### Extracted information ###
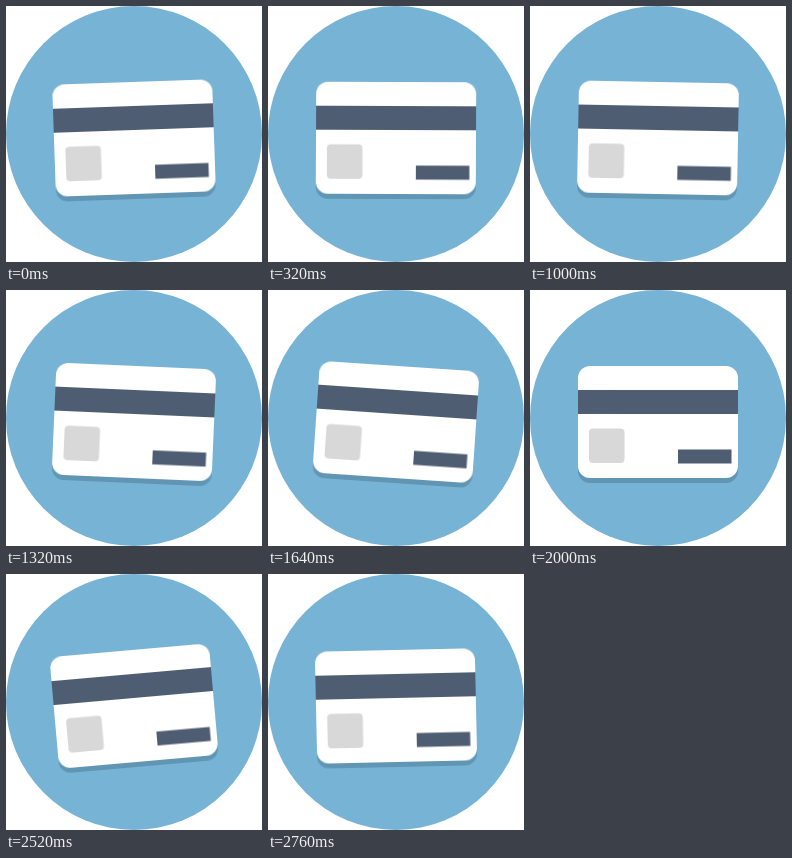
An HTML page for the animation above (2800 ms loop, 256 by 256 pixels).

```html
<!DOCTYPE html>
<html lang="en">
<head>
<meta charset="utf-8">
<title>Swinging card</title>
<style>
  html, body {
    margin: 0;
    width: 100%;
    height: 100%;
    overflow: hidden;
    background: #fff;
  }
  svg {
    display: block;
    width: 100%;
    height: 100%;
  }
  .card {
    transform-origin: 128px 132px;
    animation: swing 2800ms infinite;
  }
  @keyframes swing {
    0% {
      transform: rotate(-2deg);
      animation-timing-function: cubic-bezier(.1, .45, .4, 1);
    }
    /* short rest before the next swing */
    31.43%, 34.64% {
      transform: rotate(1.05deg);
      animation-timing-function: cubic-bezier(.42, 0, .6, 1);
    }
    59.3% {
      transform: rotate(3.9deg);
      animation-timing-function: cubic-bezier(.4, 0, .6, 1);
    }
    86.43% {
      transform: rotate(-5.5deg);
      animation-timing-function: cubic-bezier(.4, 0, .65, .6);
    }
    100% { transform: rotate(-.65deg); }
  }
</style>
</head>
<body>
<svg viewBox="0 0 256 256">
  <circle cx="128" cy="128" r="128" fill="#77b3d5"/>
  <g class="card">
    <rect x="48" y="81" width="160" height="112" rx="12" fill="#6095b4"/>
    <rect x="48" y="76" width="160" height="112" rx="12" fill="#fff"/>
    <rect x="48" y="100" width="160" height="24" fill="#4f5d73"/>
    <rect x="59" y="138.5" width="35.5" height="34.5" rx="4" fill="#d8d8d8"/>
    <rect x="148" y="159.5" width="53.5" height="14" fill="#4f5d73"/>
  </g>
</svg>
</body>
</html>
```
###
Required work: Each line of the listing above should be retyped exactly, with no pictures.

Answer to this exercise:
An HTML page for the animation above (2800 ms loop, 256 by 256 pixels).

```html
<!DOCTYPE html>
<html lang="en">
<head>
<meta charset="utf-8">
<title>Swinging card</title>
<style>
  html, body {
    margin: 0;
    width: 100%;
    height: 100%;
    overflow: hidden;
    background: #fff;
  }
  svg {
    display: block;
    width: 100%;
    height: 100%;
  }
  .card {
    transform-origin: 128px 132px;
    animation: swing 2800ms infinite;
  }
  @keyframes swing {
    0% {
      transform: rotate(-2deg);
      animation-timing-function: cubic-bezier(.1, .45, .4, 1);
    }
    /* short rest before the next swing */
    31.43%, 34.64% {
      transform: rotate(1.05deg);
      animation-timing-function: cubic-bezier(.42, 0, .6, 1);
    }
    59.3% {
      transform: rotate(3.9deg);
      animation-timing-function: cubic-bezier(.4, 0, .6, 1);
    }
    86.43% {
      transform: rotate(-5.5deg);
      animation-timing-function: cubic-bezier(.4, 0, .65, .6);
    }
    100% { transform: rotate(-.65deg); }
  }
</style>
</head>
<body>
<svg viewBox="0 0 256 256">
  <circle cx="128" cy="128" r="128" fill="#77b3d5"/>
  <g class="card">
    <rect x="48" y="81" width="160" height="112" rx="12" fill="#6095b4"/>
    <rect x="48" y="76" width="160" height="112" rx="12" fill="#fff"/>
    <rect x="48" y="100" width="160" height="24" fill="#4f5d73"/>
    <rect x="59" y="138.5" width="35.5" height="34.5" rx="4" fill="#d8d8d8"/>
    <rect x="148" y="159.5" width="53.5" height="14" fill="#4f5d73"/>
  </g>
</svg>
</body>
</html>
```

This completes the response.